__TO DO__. Go through the records and set each one down exactly, skipping any picture.

__SUPPLIED RECORDS__.
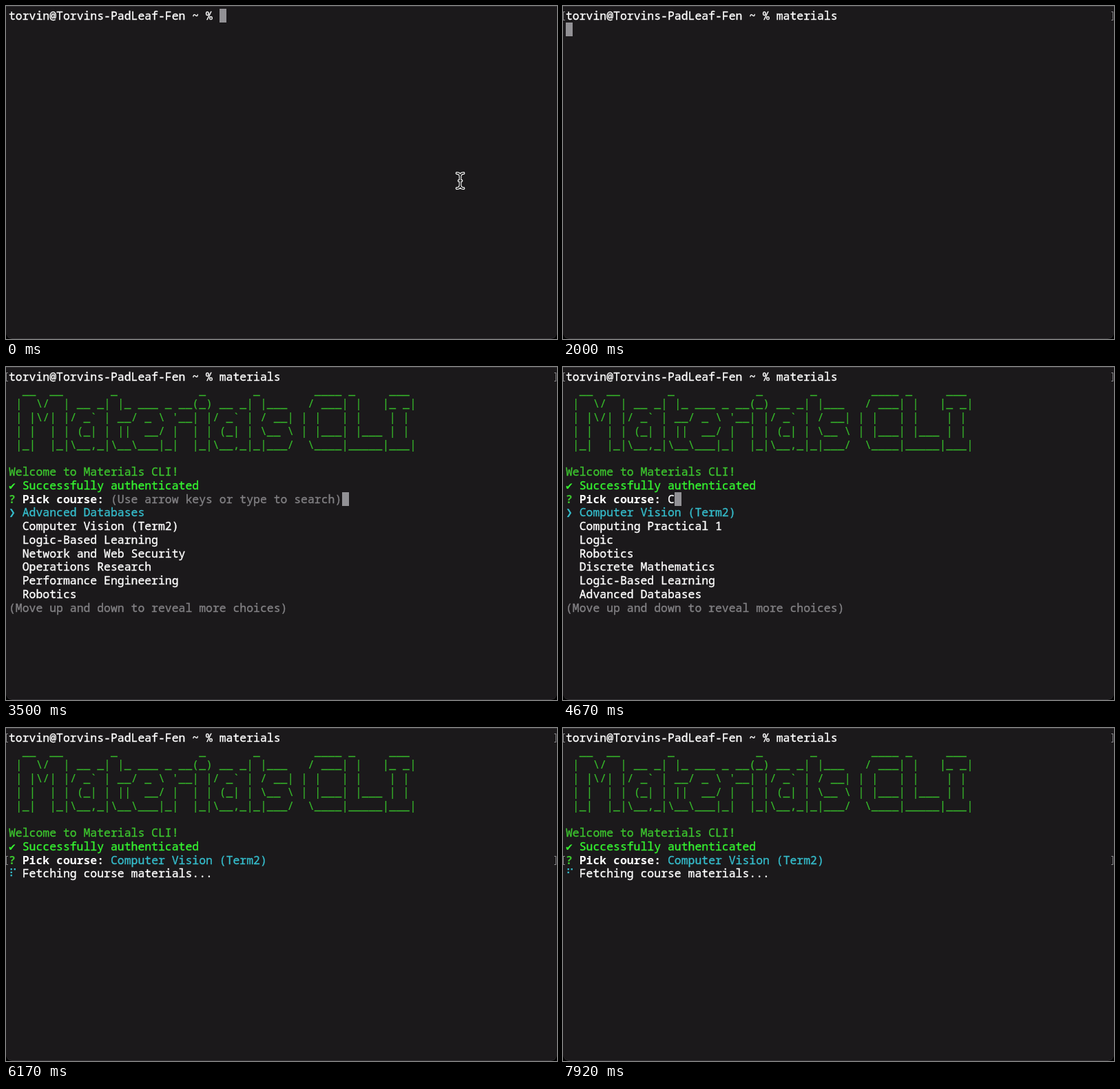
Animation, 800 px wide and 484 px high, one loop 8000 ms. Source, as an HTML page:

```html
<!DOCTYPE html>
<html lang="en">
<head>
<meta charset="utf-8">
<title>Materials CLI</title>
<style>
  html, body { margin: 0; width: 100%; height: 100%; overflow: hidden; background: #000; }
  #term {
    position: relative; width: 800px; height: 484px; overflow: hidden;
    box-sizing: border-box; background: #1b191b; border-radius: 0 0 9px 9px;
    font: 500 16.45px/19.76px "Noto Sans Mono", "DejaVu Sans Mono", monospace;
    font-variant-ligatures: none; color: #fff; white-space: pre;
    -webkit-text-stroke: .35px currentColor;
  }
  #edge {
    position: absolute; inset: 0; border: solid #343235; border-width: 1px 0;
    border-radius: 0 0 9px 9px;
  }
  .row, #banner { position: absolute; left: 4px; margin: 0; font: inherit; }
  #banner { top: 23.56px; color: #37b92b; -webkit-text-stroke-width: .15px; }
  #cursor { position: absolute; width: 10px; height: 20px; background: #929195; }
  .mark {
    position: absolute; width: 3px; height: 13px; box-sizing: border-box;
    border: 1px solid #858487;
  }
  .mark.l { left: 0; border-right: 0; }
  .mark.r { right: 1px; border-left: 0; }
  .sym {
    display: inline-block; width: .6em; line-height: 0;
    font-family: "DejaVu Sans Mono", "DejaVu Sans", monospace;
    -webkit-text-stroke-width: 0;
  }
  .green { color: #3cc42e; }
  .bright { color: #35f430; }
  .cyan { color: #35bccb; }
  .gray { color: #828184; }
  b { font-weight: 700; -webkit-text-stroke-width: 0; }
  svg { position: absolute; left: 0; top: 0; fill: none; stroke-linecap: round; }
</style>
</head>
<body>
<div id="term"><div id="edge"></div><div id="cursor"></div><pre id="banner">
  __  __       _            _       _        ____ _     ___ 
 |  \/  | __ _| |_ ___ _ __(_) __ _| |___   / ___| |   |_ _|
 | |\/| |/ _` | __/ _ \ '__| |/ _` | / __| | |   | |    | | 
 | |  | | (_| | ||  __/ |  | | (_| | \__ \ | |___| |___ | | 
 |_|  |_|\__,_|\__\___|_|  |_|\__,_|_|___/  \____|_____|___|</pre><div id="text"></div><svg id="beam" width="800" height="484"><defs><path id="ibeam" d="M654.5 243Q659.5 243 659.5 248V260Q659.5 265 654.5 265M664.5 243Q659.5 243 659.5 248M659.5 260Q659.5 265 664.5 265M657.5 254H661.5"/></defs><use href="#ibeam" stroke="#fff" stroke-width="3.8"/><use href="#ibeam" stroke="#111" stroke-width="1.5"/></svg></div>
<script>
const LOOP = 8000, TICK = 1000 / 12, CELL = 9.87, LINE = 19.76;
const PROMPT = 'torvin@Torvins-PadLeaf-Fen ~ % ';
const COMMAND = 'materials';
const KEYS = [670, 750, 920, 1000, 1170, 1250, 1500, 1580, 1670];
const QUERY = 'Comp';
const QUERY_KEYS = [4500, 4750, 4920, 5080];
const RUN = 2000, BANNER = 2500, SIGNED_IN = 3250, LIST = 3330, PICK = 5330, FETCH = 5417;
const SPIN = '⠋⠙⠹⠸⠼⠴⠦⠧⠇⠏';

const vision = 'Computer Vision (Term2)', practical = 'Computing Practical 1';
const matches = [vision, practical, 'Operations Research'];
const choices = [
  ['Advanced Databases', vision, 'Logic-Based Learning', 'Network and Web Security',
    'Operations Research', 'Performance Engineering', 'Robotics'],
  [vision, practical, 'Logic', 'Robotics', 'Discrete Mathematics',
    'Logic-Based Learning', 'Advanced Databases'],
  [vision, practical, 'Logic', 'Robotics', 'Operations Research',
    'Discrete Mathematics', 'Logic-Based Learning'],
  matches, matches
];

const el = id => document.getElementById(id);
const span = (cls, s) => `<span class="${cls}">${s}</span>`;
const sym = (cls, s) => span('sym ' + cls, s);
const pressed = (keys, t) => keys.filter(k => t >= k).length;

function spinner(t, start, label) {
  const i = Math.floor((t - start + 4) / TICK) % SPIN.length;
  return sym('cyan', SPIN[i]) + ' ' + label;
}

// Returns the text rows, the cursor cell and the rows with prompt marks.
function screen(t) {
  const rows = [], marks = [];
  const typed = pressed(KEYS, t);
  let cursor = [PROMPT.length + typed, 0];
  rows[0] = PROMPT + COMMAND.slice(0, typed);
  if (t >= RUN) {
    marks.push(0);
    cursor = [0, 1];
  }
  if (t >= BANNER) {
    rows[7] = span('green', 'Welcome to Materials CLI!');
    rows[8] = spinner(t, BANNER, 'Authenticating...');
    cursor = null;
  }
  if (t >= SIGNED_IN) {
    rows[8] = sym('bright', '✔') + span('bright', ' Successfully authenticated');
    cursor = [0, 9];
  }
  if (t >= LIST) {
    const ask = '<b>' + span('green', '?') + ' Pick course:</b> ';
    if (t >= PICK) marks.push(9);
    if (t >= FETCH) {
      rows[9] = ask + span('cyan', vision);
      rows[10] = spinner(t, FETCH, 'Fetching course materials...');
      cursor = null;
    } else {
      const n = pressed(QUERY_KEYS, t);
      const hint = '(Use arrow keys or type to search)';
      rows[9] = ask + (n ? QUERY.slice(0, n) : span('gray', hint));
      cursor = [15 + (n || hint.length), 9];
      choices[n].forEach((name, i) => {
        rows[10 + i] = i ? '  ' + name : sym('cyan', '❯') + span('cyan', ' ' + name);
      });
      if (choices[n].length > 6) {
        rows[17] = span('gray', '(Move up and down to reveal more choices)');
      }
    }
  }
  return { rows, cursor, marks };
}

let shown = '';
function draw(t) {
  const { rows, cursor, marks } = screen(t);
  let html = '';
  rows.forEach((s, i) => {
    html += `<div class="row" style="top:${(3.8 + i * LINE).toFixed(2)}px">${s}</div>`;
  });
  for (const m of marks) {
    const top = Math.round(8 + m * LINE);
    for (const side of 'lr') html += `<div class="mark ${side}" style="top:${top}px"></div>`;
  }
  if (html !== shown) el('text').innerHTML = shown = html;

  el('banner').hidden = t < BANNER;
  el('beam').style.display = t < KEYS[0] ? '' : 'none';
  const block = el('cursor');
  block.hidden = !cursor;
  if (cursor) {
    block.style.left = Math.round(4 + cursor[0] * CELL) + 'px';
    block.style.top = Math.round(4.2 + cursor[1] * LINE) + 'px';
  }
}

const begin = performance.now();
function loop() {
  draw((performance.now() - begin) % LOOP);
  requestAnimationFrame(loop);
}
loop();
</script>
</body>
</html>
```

__EXERCISE RESPONSE__.
Animation, 800 px wide and 484 px high, one loop 8000 ms. Source, as an HTML page:

```html
<!DOCTYPE html>
<html lang="en">
<head>
<meta charset="utf-8">
<title>Materials CLI</title>
<style>
  html, body { margin: 0; width: 100%; height: 100%; overflow: hidden; background: #000; }
  #term {
    position: relative; width: 800px; height: 484px; overflow: hidden;
    box-sizing: border-box; background: #1b191b; border-radius: 0 0 9px 9px;
    font: 500 16.45px/19.76px "Noto Sans Mono", "DejaVu Sans Mono", monospace;
    font-variant-ligatures: none; color: #fff; white-space: pre;
    -webkit-text-stroke: .35px currentColor;
  }
  #edge {
    position: absolute; inset: 0; border: solid #343235; border-width: 1px 0;
    border-radius: 0 0 9px 9px;
  }
  .row, #banner { position: absolute; left: 4px; margin: 0; font: inherit; }
  #banner { top: 23.56px; color: #37b92b; -webkit-text-stroke-width: .15px; }
  #cursor { position: absolute; width: 10px; height: 20px; background: #929195; }
  .mark {
    position: absolute; width: 3px; height: 13px; box-sizing: border-box;
    border: 1px solid #858487;
  }
  .mark.l { left: 0; border-right: 0; }
  .mark.r { right: 1px; border-left: 0; }
  .sym {
    display: inline-block; width: .6em; line-height: 0;
    font-family: "DejaVu Sans Mono", "DejaVu Sans", monospace;
    -webkit-text-stroke-width: 0;
  }
  .green { color: #3cc42e; }
  .bright { color: #35f430; }
  .cyan { color: #35bccb; }
  .gray { color: #828184; }
  b { font-weight: 700; -webkit-text-stroke-width: 0; }
  svg { position: absolute; left: 0; top: 0; fill: none; stroke-linecap: round; }
</style>
</head>
<body>
<div id="term"><div id="edge"></div><div id="cursor"></div><pre id="banner">
  __  __       _            _       _        ____ _     ___ 
 |  \/  | __ _| |_ ___ _ __(_) __ _| |___   / ___| |   |_ _|
 | |\/| |/ _` | __/ _ \ '__| |/ _` | / __| | |   | |    | | 
 | |  | | (_| | ||  __/ |  | | (_| | \__ \ | |___| |___ | | 
 |_|  |_|\__,_|\__\___|_|  |_|\__,_|_|___/  \____|_____|___|</pre><div id="text"></div><svg id="beam" width="800" height="484"><defs><path id="ibeam" d="M654.5 243Q659.5 243 659.5 248V260Q659.5 265 654.5 265M664.5 243Q659.5 243 659.5 248M659.5 260Q659.5 265 664.5 265M657.5 254H661.5"/></defs><use href="#ibeam" stroke="#fff" stroke-width="3.8"/><use href="#ibeam" stroke="#111" stroke-width="1.5"/></svg></div>
<script>
const LOOP = 8000, TICK = 1000 / 12, CELL = 9.87, LINE = 19.76;
const PROMPT = 'torvin@Torvins-PadLeaf-Fen ~ % ';
const COMMAND = 'materials';
const KEYS = [670, 750, 920, 1000, 1170, 1250, 1500, 1580, 1670];
const QUERY = 'Comp';
const QUERY_KEYS = [4500, 4750, 4920, 5080];
const RUN = 2000, BANNER = 2500, SIGNED_IN = 3250, LIST = 3330, PICK = 5330, FETCH = 5417;
const SPIN = '⠋⠙⠹⠸⠼⠴⠦⠧⠇⠏';

const vision = 'Computer Vision (Term2)', practical = 'Computing Practical 1';
const matches = [vision, practical, 'Operations Research'];
const choices = [
  ['Advanced Databases', vision, 'Logic-Based Learning', 'Network and Web Security',
    'Operations Research', 'Performance Engineering', 'Robotics'],
  [vision, practical, 'Logic', 'Robotics', 'Discrete Mathematics',
    'Logic-Based Learning', 'Advanced Databases'],
  [vision, practical, 'Logic', 'Robotics', 'Operations Research',
    'Discrete Mathematics', 'Logic-Based Learning'],
  matches, matches
];

const el = id => document.getElementById(id);
const span = (cls, s) => `<span class="${cls}">${s}</span>`;
const sym = (cls, s) => span('sym ' + cls, s);
const pressed = (keys, t) => keys.filter(k => t >= k).length;

function spinner(t, start, label) {
  const i = Math.floor((t - start + 4) / TICK) % SPIN.length;
  return sym('cyan', SPIN[i]) + ' ' + label;
}

// Returns the text rows, the cursor cell and the rows with prompt marks.
function screen(t) {
  const rows = [], marks = [];
  const typed = pressed(KEYS, t);
  let cursor = [PROMPT.length + typed, 0];
  rows[0] = PROMPT + COMMAND.slice(0, typed);
  if (t >= RUN) {
    marks.push(0);
    cursor = [0, 1];
  }
  if (t >= BANNER) {
    rows[7] = span('green', 'Welcome to Materials CLI!');
    rows[8] = spinner(t, BANNER, 'Authenticating...');
    cursor = null;
  }
  if (t >= SIGNED_IN) {
    rows[8] = sym('bright', '✔') + span('bright', ' Successfully authenticated');
    cursor = [0, 9];
  }
  if (t >= LIST) {
    const ask = '<b>' + span('green', '?') + ' Pick course:</b> ';
    if (t >= PICK) marks.push(9);
    if (t >= FETCH) {
      rows[9] = ask + span('cyan', vision);
      rows[10] = spinner(t, FETCH, 'Fetching course materials...');
      cursor = null;
    } else {
      const n = pressed(QUERY_KEYS, t);
      const hint = '(Use arrow keys or type to search)';
      rows[9] = ask + (n ? QUERY.slice(0, n) : span('gray', hint));
      cursor = [15 + (n || hint.length), 9];
      choices[n].forEach((name, i) => {
        rows[10 + i] = i ? '  ' + name : sym('cyan', '❯') + span('cyan', ' ' + name);
      });
      if (choices[n].length > 6) {
        rows[17] = span('gray', '(Move up and down to reveal more choices)');
      }
    }
  }
  return { rows, cursor, marks };
}

let shown = '';
function draw(t) {
  const { rows, cursor, marks } = screen(t);
  let html = '';
  rows.forEach((s, i) => {
    html += `<div class="row" style="top:${(3.8 + i * LINE).toFixed(2)}px">${s}</div>`;
  });
  for (const m of marks) {
    const top = Math.round(8 + m * LINE);
    for (const side of 'lr') html += `<div class="mark ${side}" style="top:${top}px"></div>`;
  }
  if (html !== shown) el('text').innerHTML = shown = html;

  el('banner').hidden = t < BANNER;
  el('beam').style.display = t < KEYS[0] ? '' : 'none';
  const block = el('cursor');
  block.hidden = !cursor;
  if (cursor) {
    block.style.left = Math.round(4 + cursor[0] * CELL) + 'px';
    block.style.top = Math.round(4.2 + cursor[1] * LINE) + 'px';
  }
}

const begin = performance.now();
function loop() {
  draw((performance.now() - begin) % LOOP);
  requestAnimationFrame(loop);
}
loop();
</script>
</body>
</html>
```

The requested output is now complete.